Tarquinius Priscus (R. 616-579 BCE) - Tarquinius Priscus (also known as Tarquin the Elder) was the first Etruscan king of Rome. According to legend, when he first travelled to the city an eagle circled above his chariot before swooping down and taking the cap from his head then returned it a moment later without causing him any harm. This was an unusual way for a bird of prey to behave so his wife, Tanaquil, prophesied it meant he would one day wear the crown.

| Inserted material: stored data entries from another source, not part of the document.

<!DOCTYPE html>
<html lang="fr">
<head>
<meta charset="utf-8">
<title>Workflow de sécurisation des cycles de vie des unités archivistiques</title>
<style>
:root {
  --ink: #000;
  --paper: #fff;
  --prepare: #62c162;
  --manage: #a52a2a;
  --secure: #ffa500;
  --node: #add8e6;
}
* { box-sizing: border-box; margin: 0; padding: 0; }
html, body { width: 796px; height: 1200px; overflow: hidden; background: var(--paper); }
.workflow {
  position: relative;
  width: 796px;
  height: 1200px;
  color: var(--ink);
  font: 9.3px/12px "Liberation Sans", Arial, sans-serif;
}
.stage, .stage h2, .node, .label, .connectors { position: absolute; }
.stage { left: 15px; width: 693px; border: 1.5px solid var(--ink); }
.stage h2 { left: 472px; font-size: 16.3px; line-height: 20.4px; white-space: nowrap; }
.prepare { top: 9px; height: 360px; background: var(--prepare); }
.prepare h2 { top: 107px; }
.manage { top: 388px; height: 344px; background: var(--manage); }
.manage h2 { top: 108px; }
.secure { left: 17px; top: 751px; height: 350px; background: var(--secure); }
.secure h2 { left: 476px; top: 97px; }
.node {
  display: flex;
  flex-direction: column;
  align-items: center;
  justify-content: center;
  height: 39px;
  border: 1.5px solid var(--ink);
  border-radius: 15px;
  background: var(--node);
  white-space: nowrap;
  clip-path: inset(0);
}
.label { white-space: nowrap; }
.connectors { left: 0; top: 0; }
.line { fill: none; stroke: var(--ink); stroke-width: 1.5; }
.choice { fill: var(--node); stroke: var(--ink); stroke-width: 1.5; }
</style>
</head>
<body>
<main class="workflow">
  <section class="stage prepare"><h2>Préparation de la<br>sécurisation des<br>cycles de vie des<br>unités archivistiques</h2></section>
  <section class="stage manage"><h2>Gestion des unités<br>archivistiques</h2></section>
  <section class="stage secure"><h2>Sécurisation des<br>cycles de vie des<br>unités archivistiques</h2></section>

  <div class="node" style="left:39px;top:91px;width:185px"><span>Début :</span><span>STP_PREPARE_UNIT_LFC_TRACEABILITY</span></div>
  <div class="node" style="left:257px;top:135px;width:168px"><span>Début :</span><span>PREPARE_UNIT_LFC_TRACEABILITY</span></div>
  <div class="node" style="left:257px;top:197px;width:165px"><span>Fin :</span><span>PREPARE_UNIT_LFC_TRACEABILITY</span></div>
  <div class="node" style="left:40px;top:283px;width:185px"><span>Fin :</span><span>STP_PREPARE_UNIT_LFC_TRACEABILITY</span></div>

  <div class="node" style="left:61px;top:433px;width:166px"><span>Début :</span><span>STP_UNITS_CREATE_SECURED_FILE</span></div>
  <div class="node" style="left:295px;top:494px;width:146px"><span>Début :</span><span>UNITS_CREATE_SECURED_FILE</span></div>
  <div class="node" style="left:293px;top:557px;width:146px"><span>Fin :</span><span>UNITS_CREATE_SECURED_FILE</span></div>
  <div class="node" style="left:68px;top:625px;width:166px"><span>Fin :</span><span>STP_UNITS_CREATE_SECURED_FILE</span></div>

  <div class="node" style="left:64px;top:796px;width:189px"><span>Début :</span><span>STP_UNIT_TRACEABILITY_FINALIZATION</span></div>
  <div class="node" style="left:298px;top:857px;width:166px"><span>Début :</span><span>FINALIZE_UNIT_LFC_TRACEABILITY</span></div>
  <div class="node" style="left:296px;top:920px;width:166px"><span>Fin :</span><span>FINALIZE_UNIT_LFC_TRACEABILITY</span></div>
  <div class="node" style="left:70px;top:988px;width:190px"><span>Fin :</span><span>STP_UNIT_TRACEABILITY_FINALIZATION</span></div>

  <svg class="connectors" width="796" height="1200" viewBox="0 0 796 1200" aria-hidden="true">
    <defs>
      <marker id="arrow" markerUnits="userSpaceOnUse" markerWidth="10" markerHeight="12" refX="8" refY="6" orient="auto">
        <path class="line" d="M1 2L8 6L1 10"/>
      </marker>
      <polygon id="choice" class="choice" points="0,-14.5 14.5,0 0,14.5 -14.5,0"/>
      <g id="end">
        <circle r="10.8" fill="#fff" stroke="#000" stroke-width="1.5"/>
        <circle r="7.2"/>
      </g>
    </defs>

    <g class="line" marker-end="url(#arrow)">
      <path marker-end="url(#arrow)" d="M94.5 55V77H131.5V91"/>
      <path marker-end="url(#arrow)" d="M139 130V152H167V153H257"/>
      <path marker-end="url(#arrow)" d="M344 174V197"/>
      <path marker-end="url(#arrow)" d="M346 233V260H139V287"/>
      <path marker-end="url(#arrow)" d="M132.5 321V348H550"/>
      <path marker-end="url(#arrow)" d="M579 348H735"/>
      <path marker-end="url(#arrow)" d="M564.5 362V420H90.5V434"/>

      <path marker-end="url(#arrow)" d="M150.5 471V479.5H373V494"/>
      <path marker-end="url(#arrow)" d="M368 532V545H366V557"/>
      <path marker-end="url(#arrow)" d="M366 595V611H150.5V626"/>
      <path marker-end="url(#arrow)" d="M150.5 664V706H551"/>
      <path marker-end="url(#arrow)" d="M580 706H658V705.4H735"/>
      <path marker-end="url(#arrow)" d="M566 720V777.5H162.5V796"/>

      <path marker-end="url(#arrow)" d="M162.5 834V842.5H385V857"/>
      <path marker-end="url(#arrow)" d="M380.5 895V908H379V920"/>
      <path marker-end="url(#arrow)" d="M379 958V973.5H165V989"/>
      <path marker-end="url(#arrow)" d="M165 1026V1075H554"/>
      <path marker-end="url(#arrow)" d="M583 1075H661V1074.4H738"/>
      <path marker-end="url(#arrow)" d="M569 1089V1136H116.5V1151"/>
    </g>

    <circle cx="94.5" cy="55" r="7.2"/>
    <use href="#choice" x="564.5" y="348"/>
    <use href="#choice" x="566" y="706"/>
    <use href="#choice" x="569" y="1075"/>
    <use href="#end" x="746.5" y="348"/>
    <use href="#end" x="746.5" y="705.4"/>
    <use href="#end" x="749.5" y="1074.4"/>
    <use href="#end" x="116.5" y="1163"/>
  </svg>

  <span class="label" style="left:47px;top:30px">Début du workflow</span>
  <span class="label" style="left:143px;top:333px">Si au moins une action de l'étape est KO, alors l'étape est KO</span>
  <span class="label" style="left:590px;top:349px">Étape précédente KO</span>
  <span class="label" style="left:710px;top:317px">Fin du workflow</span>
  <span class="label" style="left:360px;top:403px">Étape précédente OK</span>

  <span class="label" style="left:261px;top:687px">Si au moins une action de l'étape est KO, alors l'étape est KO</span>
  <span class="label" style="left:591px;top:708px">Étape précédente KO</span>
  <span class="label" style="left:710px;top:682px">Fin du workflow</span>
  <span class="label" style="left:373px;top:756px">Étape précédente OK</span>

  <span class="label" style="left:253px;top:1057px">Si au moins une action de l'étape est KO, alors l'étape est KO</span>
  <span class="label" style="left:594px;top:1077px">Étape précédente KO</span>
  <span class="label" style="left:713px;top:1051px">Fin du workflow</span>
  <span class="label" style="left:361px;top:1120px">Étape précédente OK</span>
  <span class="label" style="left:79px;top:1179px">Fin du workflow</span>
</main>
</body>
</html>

Servius Tullius (R. 578-535 BCE) - Servius Tullius, son-in-law of Tarquinius Priscus, unlike his predecessors, inherited the throne rather than being elected to it. He established the first census in Rome which was used to divide the people into tribes and classes, to determine the number of representatives each area was allowed in the Senate and how many soldiers they would need to supply during times of war. He also expanded the size of the city by erecting a huge wall encircling it that measured five miles in circumference surrounding all the seven hills of Rome and protecting them with no less than nineteen gates.
Tarquinius Superbus (R. 535-509 BCE) - Tarquinius Superbus (pictured below and also known as Tarquin the Proud) was, like his two predecessors, an Etruscan king who was the son of the former king, Tarquin the Elder and married to the daughter of Servius Tullius. He is said to have come to power by usurping the throne by having his father-in-law killed, with the help of his wife.
Influences on Early Roman Culture
More Roman History
A look at the weapons, tactics and organisation of the armies of ancient Rome and how they evolved from a small civil militia in the seventh century BCE in to the most formidable fighting force in the known world by the first century BCE and eventually saw the fall of the Roman Empire by the fifth century CE.
The Roman Republic era spanned nearly five hundred years from around 509 – 31 BCE and was a time of great expansion and innovation. The foundation of Roman law was laid, infrastructure was greatly improved, the Roman army went from being a local militia to one of the most formidable professional armies the world had ever seen and the territories of ancient Rome grew exponentially.